YOUR OBJECTIVE = Would you retype every record below exactly as written?

::: DATA LISTING :::

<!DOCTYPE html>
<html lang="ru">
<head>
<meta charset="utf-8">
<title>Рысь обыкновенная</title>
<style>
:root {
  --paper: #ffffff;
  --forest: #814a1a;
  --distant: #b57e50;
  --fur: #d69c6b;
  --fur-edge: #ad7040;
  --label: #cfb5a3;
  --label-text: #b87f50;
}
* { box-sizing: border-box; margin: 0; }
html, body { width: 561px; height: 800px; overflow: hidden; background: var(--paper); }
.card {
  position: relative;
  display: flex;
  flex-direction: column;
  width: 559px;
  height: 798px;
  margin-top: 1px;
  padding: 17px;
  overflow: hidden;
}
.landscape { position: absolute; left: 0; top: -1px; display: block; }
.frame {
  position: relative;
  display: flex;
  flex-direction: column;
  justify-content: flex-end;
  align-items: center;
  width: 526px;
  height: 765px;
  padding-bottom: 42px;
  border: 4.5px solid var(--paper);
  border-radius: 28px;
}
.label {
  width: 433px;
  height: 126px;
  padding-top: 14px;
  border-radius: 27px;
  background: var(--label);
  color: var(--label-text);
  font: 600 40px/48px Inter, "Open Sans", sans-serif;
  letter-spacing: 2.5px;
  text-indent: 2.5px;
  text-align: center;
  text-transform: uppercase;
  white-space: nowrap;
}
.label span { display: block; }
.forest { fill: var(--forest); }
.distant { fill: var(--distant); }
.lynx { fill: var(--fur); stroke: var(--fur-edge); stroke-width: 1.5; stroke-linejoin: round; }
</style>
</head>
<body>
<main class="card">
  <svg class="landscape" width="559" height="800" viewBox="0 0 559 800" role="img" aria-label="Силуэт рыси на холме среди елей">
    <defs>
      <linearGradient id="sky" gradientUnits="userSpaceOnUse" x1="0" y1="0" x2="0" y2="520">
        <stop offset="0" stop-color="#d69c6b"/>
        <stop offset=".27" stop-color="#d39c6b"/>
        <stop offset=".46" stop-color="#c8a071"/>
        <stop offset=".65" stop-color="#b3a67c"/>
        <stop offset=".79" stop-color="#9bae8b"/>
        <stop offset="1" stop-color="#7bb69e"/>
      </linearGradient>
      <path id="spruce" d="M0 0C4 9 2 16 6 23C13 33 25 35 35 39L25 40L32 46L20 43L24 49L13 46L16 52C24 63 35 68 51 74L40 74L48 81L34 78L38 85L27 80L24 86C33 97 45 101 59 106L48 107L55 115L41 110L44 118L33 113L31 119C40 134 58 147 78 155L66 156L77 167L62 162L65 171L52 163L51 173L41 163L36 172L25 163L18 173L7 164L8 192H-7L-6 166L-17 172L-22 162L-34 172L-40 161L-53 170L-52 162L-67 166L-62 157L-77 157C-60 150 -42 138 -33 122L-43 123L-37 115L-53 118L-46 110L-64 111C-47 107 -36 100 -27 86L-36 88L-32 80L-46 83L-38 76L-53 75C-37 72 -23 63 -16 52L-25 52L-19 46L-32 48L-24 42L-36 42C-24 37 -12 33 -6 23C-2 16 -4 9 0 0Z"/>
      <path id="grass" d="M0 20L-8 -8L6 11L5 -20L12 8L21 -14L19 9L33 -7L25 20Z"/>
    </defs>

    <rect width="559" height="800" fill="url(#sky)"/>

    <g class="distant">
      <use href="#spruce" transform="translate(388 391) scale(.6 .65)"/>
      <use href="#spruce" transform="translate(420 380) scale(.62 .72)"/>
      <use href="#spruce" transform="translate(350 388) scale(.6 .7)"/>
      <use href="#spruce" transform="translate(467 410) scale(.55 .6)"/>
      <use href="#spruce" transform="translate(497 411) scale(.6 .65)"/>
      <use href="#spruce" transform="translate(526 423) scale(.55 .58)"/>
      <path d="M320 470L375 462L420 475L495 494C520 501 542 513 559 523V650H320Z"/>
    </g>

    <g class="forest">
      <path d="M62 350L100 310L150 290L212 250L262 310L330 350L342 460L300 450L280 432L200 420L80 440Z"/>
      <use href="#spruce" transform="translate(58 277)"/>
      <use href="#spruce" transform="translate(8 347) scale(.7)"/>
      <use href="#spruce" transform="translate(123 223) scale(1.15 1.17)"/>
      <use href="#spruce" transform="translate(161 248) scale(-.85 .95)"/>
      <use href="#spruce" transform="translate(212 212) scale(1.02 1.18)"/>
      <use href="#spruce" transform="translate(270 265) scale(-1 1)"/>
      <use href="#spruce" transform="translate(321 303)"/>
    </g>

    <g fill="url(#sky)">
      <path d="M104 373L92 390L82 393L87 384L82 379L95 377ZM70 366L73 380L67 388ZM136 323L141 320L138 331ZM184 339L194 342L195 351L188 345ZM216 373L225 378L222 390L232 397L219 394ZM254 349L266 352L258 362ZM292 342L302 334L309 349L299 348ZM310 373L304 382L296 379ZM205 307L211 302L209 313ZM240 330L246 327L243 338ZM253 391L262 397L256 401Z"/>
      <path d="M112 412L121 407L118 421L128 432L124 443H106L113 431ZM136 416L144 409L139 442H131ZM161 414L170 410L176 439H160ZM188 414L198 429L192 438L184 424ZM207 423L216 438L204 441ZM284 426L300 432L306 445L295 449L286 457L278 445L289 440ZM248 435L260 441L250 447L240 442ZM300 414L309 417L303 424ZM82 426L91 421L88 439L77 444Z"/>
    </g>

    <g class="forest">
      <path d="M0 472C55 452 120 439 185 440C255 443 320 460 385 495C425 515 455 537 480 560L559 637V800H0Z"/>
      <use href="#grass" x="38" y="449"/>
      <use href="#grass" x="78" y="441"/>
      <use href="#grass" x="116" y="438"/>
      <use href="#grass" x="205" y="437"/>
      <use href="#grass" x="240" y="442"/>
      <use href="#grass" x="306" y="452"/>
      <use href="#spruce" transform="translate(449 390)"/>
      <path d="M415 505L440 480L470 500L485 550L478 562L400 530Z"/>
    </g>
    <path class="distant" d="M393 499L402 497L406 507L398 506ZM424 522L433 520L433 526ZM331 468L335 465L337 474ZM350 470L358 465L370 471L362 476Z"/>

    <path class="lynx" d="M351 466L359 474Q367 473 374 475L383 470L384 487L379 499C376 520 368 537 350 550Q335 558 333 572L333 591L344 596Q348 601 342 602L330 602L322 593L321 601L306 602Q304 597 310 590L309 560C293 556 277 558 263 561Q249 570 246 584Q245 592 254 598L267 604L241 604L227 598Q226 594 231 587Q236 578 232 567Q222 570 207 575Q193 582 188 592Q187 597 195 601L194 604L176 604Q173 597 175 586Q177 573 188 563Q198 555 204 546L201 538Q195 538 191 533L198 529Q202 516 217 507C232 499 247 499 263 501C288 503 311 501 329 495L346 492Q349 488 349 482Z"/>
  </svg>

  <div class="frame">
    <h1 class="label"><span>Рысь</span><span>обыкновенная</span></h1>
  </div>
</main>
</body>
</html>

:::

YOUR RESPONSE =
<!DOCTYPE html>
<html lang="ru">
<head>
<meta charset="utf-8">
<title>Рысь обыкновенная</title>
<style>
:root {
  --paper: #ffffff;
  --forest: #814a1a;
  --distant: #b57e50;
  --fur: #d69c6b;
  --fur-edge: #ad7040;
  --label: #cfb5a3;
  --label-text: #b87f50;
}
* { box-sizing: border-box; margin: 0; }
html, body { width: 561px; height: 800px; overflow: hidden; background: var(--paper); }
.card {
  position: relative;
  display: flex;
  flex-direction: column;
  width: 559px;
  height: 798px;
  margin-top: 1px;
  padding: 17px;
  overflow: hidden;
}
.landscape { position: absolute; left: 0; top: -1px; display: block; }
.frame {
  position: relative;
  display: flex;
  flex-direction: column;
  justify-content: flex-end;
  align-items: center;
  width: 526px;
  height: 765px;
  padding-bottom: 42px;
  border: 4.5px solid var(--paper);
  border-radius: 28px;
}
.label {
  width: 433px;
  height: 126px;
  padding-top: 14px;
  border-radius: 27px;
  background: var(--label);
  color: var(--label-text);
  font: 600 40px/48px Inter, "Open Sans", sans-serif;
  letter-spacing: 2.5px;
  text-indent: 2.5px;
  text-align: center;
  text-transform: uppercase;
  white-space: nowrap;
}
.label span { display: block; }
.forest { fill: var(--forest); }
.distant { fill: var(--distant); }
.lynx { fill: var(--fur); stroke: var(--fur-edge); stroke-width: 1.5; stroke-linejoin: round; }
</style>
</head>
<body>
<main class="card">
  <svg class="landscape" width="559" height="800" viewBox="0 0 559 800" role="img" aria-label="Силуэт рыси на холме среди елей">
    <defs>
      <linearGradient id="sky" gradientUnits="userSpaceOnUse" x1="0" y1="0" x2="0" y2="520">
        <stop offset="0" stop-color="#d69c6b"/>
        <stop offset=".27" stop-color="#d39c6b"/>
        <stop offset=".46" stop-color="#c8a071"/>
        <stop offset=".65" stop-color="#b3a67c"/>
        <stop offset=".79" stop-color="#9bae8b"/>
        <stop offset="1" stop-color="#7bb69e"/>
      </linearGradient>
      <path id="spruce" d="M0 0C4 9 2 16 6 23C13 33 25 35 35 39L25 40L32 46L20 43L24 49L13 46L16 52C24 63 35 68 51 74L40 74L48 81L34 78L38 85L27 80L24 86C33 97 45 101 59 106L48 107L55 115L41 110L44 118L33 113L31 119C40 134 58 147 78 155L66 156L77 167L62 162L65 171L52 163L51 173L41 163L36 172L25 163L18 173L7 164L8 192H-7L-6 166L-17 172L-22 162L-34 172L-40 161L-53 170L-52 162L-67 166L-62 157L-77 157C-60 150 -42 138 -33 122L-43 123L-37 115L-53 118L-46 110L-64 111C-47 107 -36 100 -27 86L-36 88L-32 80L-46 83L-38 76L-53 75C-37 72 -23 63 -16 52L-25 52L-19 46L-32 48L-24 42L-36 42C-24 37 -12 33 -6 23C-2 16 -4 9 0 0Z"/>
      <path id="grass" d="M0 20L-8 -8L6 11L5 -20L12 8L21 -14L19 9L33 -7L25 20Z"/>
    </defs>

    <rect width="559" height="800" fill="url(#sky)"/>

    <g class="distant">
      <use href="#spruce" transform="translate(388 391) scale(.6 .65)"/>
      <use href="#spruce" transform="translate(420 380) scale(.62 .72)"/>
      <use href="#spruce" transform="translate(350 388) scale(.6 .7)"/>
      <use href="#spruce" transform="translate(467 410) scale(.55 .6)"/>
      <use href="#spruce" transform="translate(497 411) scale(.6 .65)"/>
      <use href="#spruce" transform="translate(526 423) scale(.55 .58)"/>
      <path d="M320 470L375 462L420 475L495 494C520 501 542 513 559 523V650H320Z"/>
    </g>

    <g class="forest">
      <path d="M62 350L100 310L150 290L212 250L262 310L330 350L342 460L300 450L280 432L200 420L80 440Z"/>
      <use href="#spruce" transform="translate(58 277)"/>
      <use href="#spruce" transform="translate(8 347) scale(.7)"/>
      <use href="#spruce" transform="translate(123 223) scale(1.15 1.17)"/>
      <use href="#spruce" transform="translate(161 248) scale(-.85 .95)"/>
      <use href="#spruce" transform="translate(212 212) scale(1.02 1.18)"/>
      <use href="#spruce" transform="translate(270 265) scale(-1 1)"/>
      <use href="#spruce" transform="translate(321 303)"/>
    </g>

    <g fill="url(#sky)">
      <path d="M104 373L92 390L82 393L87 384L82 379L95 377ZM70 366L73 380L67 388ZM136 323L141 320L138 331ZM184 339L194 342L195 351L188 345ZM216 373L225 378L222 390L232 397L219 394ZM254 349L266 352L258 362ZM292 342L302 334L309 349L299 348ZM310 373L304 382L296 379ZM205 307L211 302L209 313ZM240 330L246 327L243 338ZM253 391L262 397L256 401Z"/>
      <path d="M112 412L121 407L118 421L128 432L124 443H106L113 431ZM136 416L144 409L139 442H131ZM161 414L170 410L176 439H160ZM188 414L198 429L192 438L184 424ZM207 423L216 438L204 441ZM284 426L300 432L306 445L295 449L286 457L278 445L289 440ZM248 435L260 441L250 447L240 442ZM300 414L309 417L303 424ZM82 426L91 421L88 439L77 444Z"/>
    </g>

    <g class="forest">
      <path d="M0 472C55 452 120 439 185 440C255 443 320 460 385 495C425 515 455 537 480 560L559 637V800H0Z"/>
      <use href="#grass" x="38" y="449"/>
      <use href="#grass" x="78" y="441"/>
      <use href="#grass" x="116" y="438"/>
      <use href="#grass" x="205" y="437"/>
      <use href="#grass" x="240" y="442"/>
      <use href="#grass" x="306" y="452"/>
      <use href="#spruce" transform="translate(449 390)"/>
      <path d="M415 505L440 480L470 500L485 550L478 562L400 530Z"/>
    </g>
    <path class="distant" d="M393 499L402 497L406 507L398 506ZM424 522L433 520L433 526ZM331 468L335 465L337 474ZM350 470L358 465L370 471L362 476Z"/>

    <path class="lynx" d="M351 466L359 474Q367 473 374 475L383 470L384 487L379 499C376 520 368 537 350 550Q335 558 333 572L333 591L344 596Q348 601 342 602L330 602L322 593L321 601L306 602Q304 597 310 590L309 560C293 556 277 558 263 561Q249 570 246 584Q245 592 254 598L267 604L241 604L227 598Q226 594 231 587Q236 578 232 567Q222 570 207 575Q193 582 188 592Q187 597 195 601L194 604L176 604Q173 597 175 586Q177 573 188 563Q198 555 204 546L201 538Q195 538 191 533L198 529Q202 516 217 507C232 499 247 499 263 501C288 503 311 501 329 495L346 492Q349 488 349 482Z"/>
  </svg>

  <div class="frame">
    <h1 class="label"><span>Рысь</span><span>обыкновенная</span></h1>
  </div>
</main>
</body>
</html>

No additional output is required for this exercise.